I remember a discussion with my former husband years ago where I was intent on convincing him of my position. He shared his idea, and thinking he was finished I launched into laying out my argument. He turned to me and said, “I wasn’t done. I was taking a breath.” While humorous, it was a wake up call to me to slow down and listen. I recalled our exchange during this retreat, as we learned how to facilitate a conversation where all voices are heard and all participants feel safe and respected. Everyone has a piece of the truth, and we must be able to step back and see what we might be missing in our own thinking and observations.
As a community, we encounter challenging conversations and difficult decisions daily, whether in parent evenings, teacher conferences, board meetings, or after school on the playground. While these encounters may not all require structured facilitation, they do ask us to bring many of the same intentions and mindsets outlined in my training:
- The value of community is so great that we don’t want to leave anyone behind.
- We should seek unity, not unanimity.
- We cannot know if a decision is right until we live it.
- Our goal is move from either/or to both/and.
- Trust is not a precursor for effective conversation, but effective conversation can build trust.
A colleague recently recounted an exchange she had with a leader in an international aid agency regarding an upcoming policy summit. When asked about possible outcomes of the meeting, the woman replied, “The goal may not be to make decisions. Sometimes the most important thing is for people who think differently to just be in the same room, talking and listening to each other. Then when big things happen and they need to act, they know how to work together.”

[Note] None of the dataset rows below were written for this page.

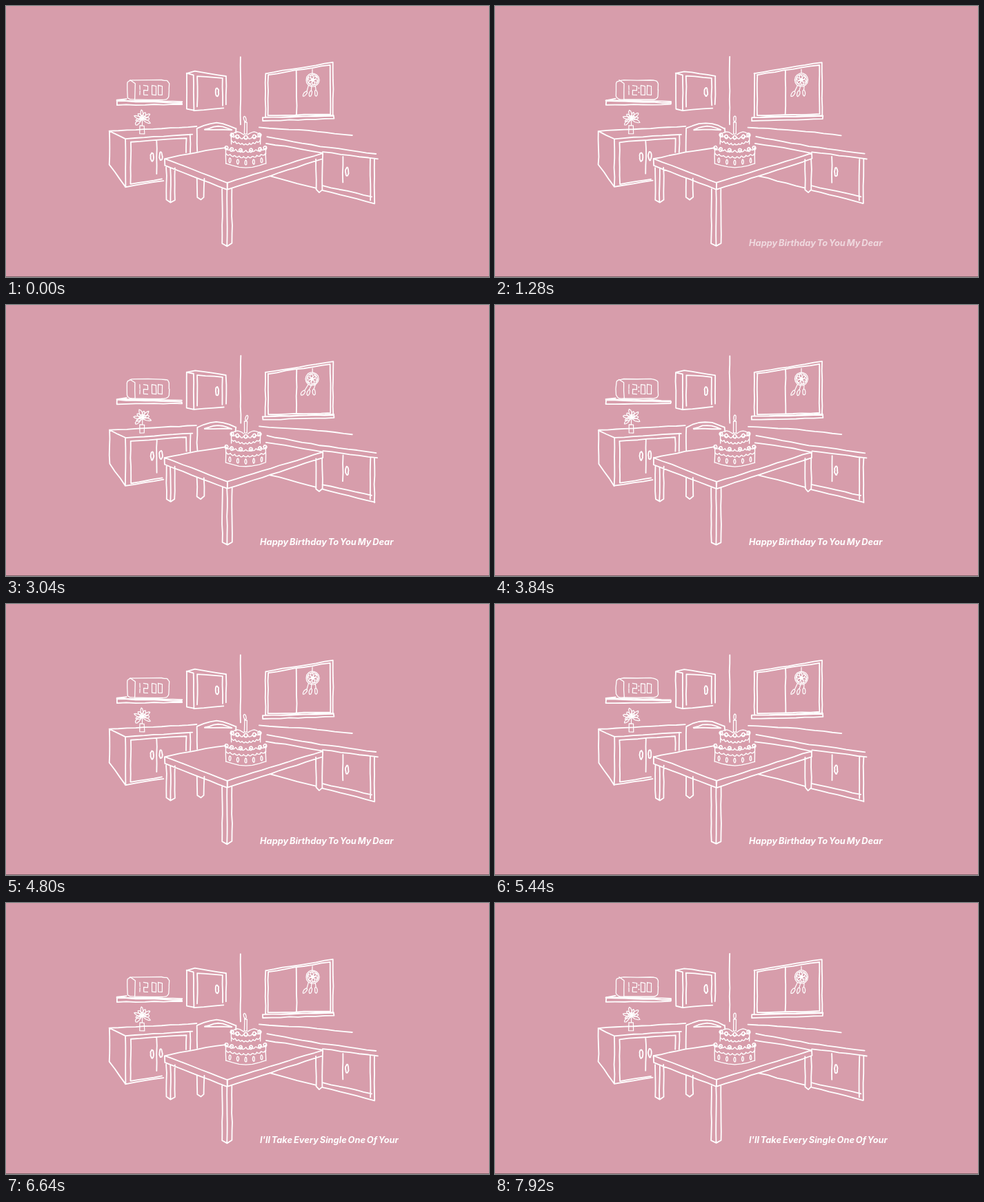
An HTML page for the animation above (8 s loop, 700 by 394 pixels).

```html
<!DOCTYPE html>
<html lang="en">
<head>
<meta charset="utf-8">
<title>Birthday room</title>
<style>
  html, body { margin: 0; width: 100%; height: 100%; overflow: hidden; background: #d79dab; }
  svg { display: block; width: 100vw; height: 100vh; }
  path { fill: none; stroke: #fff; stroke-linecap: round; stroke-linejoin: round; }
  text { font: italic 700 12.8px Inter, sans-serif; word-spacing: -1.15px; fill: #fff; }
</style>
</head>
<body>
<svg viewBox="0 0 700 394">
  <rect width="700" height="394" fill="#d79dab"/>
  <g id="room"></g>
  <text id="first" x="368" y="349">Happy Birthday To You My Dear</text>
  <text id="second" x="368" y="349">I'll Take Every Single One Of Your</text>
  <rect y="393" width="700" height="1" fill="#80666d"/>
</svg>
<script>
const LOOP = 8000, TICK = 80, POSES = 4;
const POSE_MS = 98.3, RESTART = 6640; // the redraw cycle starts over once
const TAU = Math.PI * 2;
const $ = id => document.getElementById(id);

let seed = 1;
const rand = () => {
  seed = (seed * 16807) % 2147483647;
  return seed / 2147483647 - 0.5;
};

const range = (n, f) => Array.from({ length: n }, (_, i) => f(i));
const mix = (a, b, u) => a + (b - a) * u;
const parse = s => s.split(' ').map(p => p.split(',').map(Number));

// Splits a polyline into short pieces and shakes every joint a little.
function wobble(pts, amp) {
  const shake = ([x, y]) => (x + rand() * amp).toFixed(2) + ' ' + (y + rand() * amp).toFixed(2);
  const out = [shake(pts[0])];
  for (let i = 1; i < pts.length; i++) {
    const [ax, ay] = pts[i - 1], [bx, by] = pts[i];
    const n = Math.max(1, Math.round(Math.hypot(bx - ax, by - ay) / 13));
    for (let j = 1; j <= n; j++) out.push(shake([mix(ax, bx, j / n), mix(ay, by, j / n)]));
  }
  return 'M' + out.join('L');
}

// Upright surface in perspective; maps u,v in 0..1 to the stage.
const face = (x0, top0, low0, x1, top1, low1) => (u, v) =>
  [mix(x0, x1, u), mix(mix(top0, top1, u), mix(low0, low1, u), v)];
const on = (at, s) => parse(s).map(([u, v]) => at(u, v));
const pane = (at, m = 0) =>
  [[m, m], [1 - m, m], [1 - m, 1 - m], [m, 1 - m], [m, m]].map(([u, v]) => at(u, v));

// A power below 1 squares the oval off.
const oval = (cx, cy, rx, ry, power = 1, n = 14) => range(n + 1, i => {
  const bend = v => Math.sign(v) * Math.abs(v) ** power, a = i / n * TAU;
  return [cx + rx * bend(Math.cos(a)), cy + ry * bend(Math.sin(a))];
});
const handle = ([x, y]) => oval(x, y, 2.2, 6.2);

// Bowed line, optionally hanging in loops like icing.
const bow = (x0, x1, y, sag, loops = 1, drop = 0) => range(loops * 6 + 1, i => {
  const u = i / (loops * 6);
  return [mix(x0, x1, u), y + sag * Math.sin(Math.PI * u) + drop * Math.abs(Math.sin(Math.PI * u * loops))];
});

function leaf(x, y, angle, len, wide) {
  const c = Math.cos(angle), s = Math.sin(angle);
  return range(9, i => {
    const a = i / 8 * TAU, u = len * (1 - Math.cos(a)) / 2, v = wide * Math.sin(a);
    return [x + c * u - s * v, y + s * u + c * v];
  });
}

const leg = (x, top, low, w) =>
  [[x - w, top], [x - w, low - 4], [x, low], [x + w, low - 4], [x + w, top]];
const upright = (x, top, low) => [[x, top], [x, low]];

function shelfAndClock(stroke, colon) {
  const shelf = face(161, 138, 144, 255, 141, 143);
  stroke([pane(shelf), '175,135 161,137 255,139']);
  stroke([oval(206, 122, 30.5, 14.3, .3, 28), '180,108 187,113 187,136'], 1.3);

  const cell = x => face(x, 115.5, 129, x + 6, 116.5, 129.5);
  const one = cell(194), two = cell(199.5);
  stroke([
    on(one, '0,0 0,.45'), on(one, '0,.55 0,1'),
    on(two, '0,0 1,0 1,.5 0,.5 0,1 1,1'),
    ...[211.5, 220.5].map(x => pane(cell(x))),
    ...(colon ? [119.5, 125.5].map(y => oval(208.5, y, .3, .3)) : [])
  ], 1.2, .4);
}

function wall(stroke) {
  stroke([upright(340, 74, 172)]);

  const side = face(262, 98, 150, 272, 100, 152), front = face(272, 100, 152, 319, 102, 148);
  stroke([
    pane(side), '262,98 274,95 319,102', on(front, '1,0 1,.9'), on(front, '0,1 .93,1'),
    on(front, '.11,.9 .11,.03 .89,.06 .89,.92'), handle(front(.72, .5))
  ]);

  const glass = face(376, 98, 162, 474, 82, 160);
  stroke([
    pane(glass), pane(glass, .04), on(glass, '.46,.04 .46,.95'),
    pane(face(372, 162, 167, 475, 159, 164))
  ]);
}

function cupboards(stroke) {
  const side = face(150, 182, 231, 173, 193, 263), front = face(173, 193, 263, 270, 186.5, 247);
  stroke([
    pane(side), '150,182 276,175', on(front, '0,0 1,0'), on(front, '0,1 .57,1'),
    on(front, '.55,.96 .08,.96 .08,.08 .91,.08 .91,.42'),
    on(front, '.97,0 .97,.43'), on(front, '.47,.08 .47,.82'),
    handle(front(.4, .44)), handle(front(.53, .44))
  ]);

  const counter = face(459, 212, 268, 534, 222, 287);
  stroke([
    '367,176.5 438,181 502,188', '378,190 455,204 536,215', '382,247 449,265',
    on(counter, '0,0 1.06,0'), on(counter, '0,1 1,1'), on(counter, '1,0 1,1'),
    on(counter, '.92,.02 .92,.95'), on(counter, '0,.88 .95,.86'),
    on(counter, '.39,.05 .39,.68'), handle(counter(.47, .4))
  ]);
}

function tableAndChair(stroke) {
  stroke([
    bow(277, 333, 178, -8), bow(288, 327, 180, -5), '288,180 327,180',
    upright(277, 178, 211), upright(333, 178, 184), leg(282, 251, 282, 5)
  ]);
  stroke([
    '318,206 275,213 230,222', '377,200 418,206 459,214',
    pane(face(230, 222, 232, 321, 257, 267)), pane(face(321, 257, 267, 459, 214, 222)),
    leg(238.5, 235, 286, 6), upright(238.5, 236, 285),
    leg(320.5, 266, 349, 7), upright(320.5, 267, 348),
    leg(454, 223, 271, 4.5)
  ]);
}

function cake(stroke, lean) {
  const cx = 347.5;
  const tier = (rx, top, low, berries) => {
    stroke([
      upright(cx - rx, top, low), upright(cx + rx, top, low),
      bow(cx - rx, cx + rx, top, 4, berries + 2, 2.5),
      bow(cx - rx, cx + rx, top + 8, 5, berries + 3, 2)
    ], 1.4, .7);
    stroke(range(berries, i => {
      const a = Math.PI * (i + .5) / berries;
      return oval(cx - Math.cos(a) * rx, top - 1 + Math.sin(a) * 5, 2.3, 2.7);
    }), 1.6, .5);
  };
  tier(21, 187, 201, 5);
  tier(29, 206, 229, 6);
  stroke([
    bow(cx - 29, cx + 29, 229, 6), bow(cx - 21, cx - 3, 187, -4), bow(cx + 3, cx + 21, 187, -4),
    pane(face(cx - 1.9, 169, 186, cx + 1.9, 169, 186)),
    leaf(cx, 168, -Math.PI / 2 - lean * .2, 8, 1.8),
    ...range(5, i => leaf(cx - 23 + i * 11.5, 221 + 3 * Math.sin(Math.PI * i / 4), Math.PI / 2, 7, 1.4))
  ], 1.3, .5);
}

function plant(stroke, lean) {
  stroke([
    ...range(8, i => leaf(198, 164, -3.5 + i * .56 + lean * .08, 10 + 3 * (i % 2), 2)),
    leaf(195, 165, 2.3, 11, 2.2),
    pane(face(194, 174, 186, 200.5, 174, 186)), upright(197.5, 165, 174)
  ], 1.2, .7);
}

function dreamcatcher(stroke, lean) {
  const cx = 444 + lean * .3, cy = 107.5;
  stroke([
    oval(cx, cy, 9.6, 9.6), oval(cx, cy, 7.8, 7.8), upright(444, 92, 98),
    ...range(6, i => leaf(cx, cy, i * TAU / 6 + .3, 7.5, 2)),
    ...range(3, i => [[438 + i * 5, 116], [434.5 + i * 6.5 + lean, 124 - i]]),
    ...range(3, i => leaf(434.5 + i * 6.5 + lean, 124 - i, 2.2 - i * .35, 9, 2))
  ], 1.2, .5);
}

const poses = range(POSES, pose => {
  const g = document.createElementNS('http://www.w3.org/2000/svg', 'g');
  $('room').append(g);
  seed = 977 + pose * 5153;
  const lean = Math.cos(pose * TAU / POSES) * 1.5;
  const stroke = (lines, width = 1.8, amp = .9) => {
    const path = document.createElementNS('http://www.w3.org/2000/svg', 'path');
    path.setAttribute('d', lines.map(l => wobble(typeof l === 'string' ? parse(l) : l, amp)).join(''));
    path.setAttribute('stroke-width', width);
    g.append(path);
  };
  shelfAndClock(stroke, pose % 2);
  wall(stroke);
  cupboards(stroke);
  tableAndChair(stroke);
  cake(stroke, lean);
  plant(stroke, lean);
  dreamcatcher(stroke, lean);
  return g;
});

const clamp = v => Math.max(0, Math.min(1, v));

function show(time) {
  const t = Math.floor((time % LOOP) / TICK) * TICK;
  const pose = Math.floor((t < RESTART ? t : t - RESTART) / POSE_MS) % POSES;
  poses.forEach((g, i) => g.style.display = i === pose ? '' : 'none');
  const rise = t < 1280 ? 0 : clamp(.62 + (t - 1280) / 600);
  $('first').style.opacity = rise * clamp((5840 - t) / 400);
  $('second').style.opacity = clamp((t - 5920) / 450);
}

const start = performance.now();
function frame() {
  show(performance.now() - start);
  requestAnimationFrame(frame);
}
show(0);
requestAnimationFrame(frame);
</script>
</body>
</html>
```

Listening with open minds and hearts and seeing what Douglas Gerwin described as “the spark of the divine” in one another will allow us to reconcile even the most varied opinions, nurture a human fellowship rooted in love, AND get stuff done.
Published in the Chalkboard from 3.29.17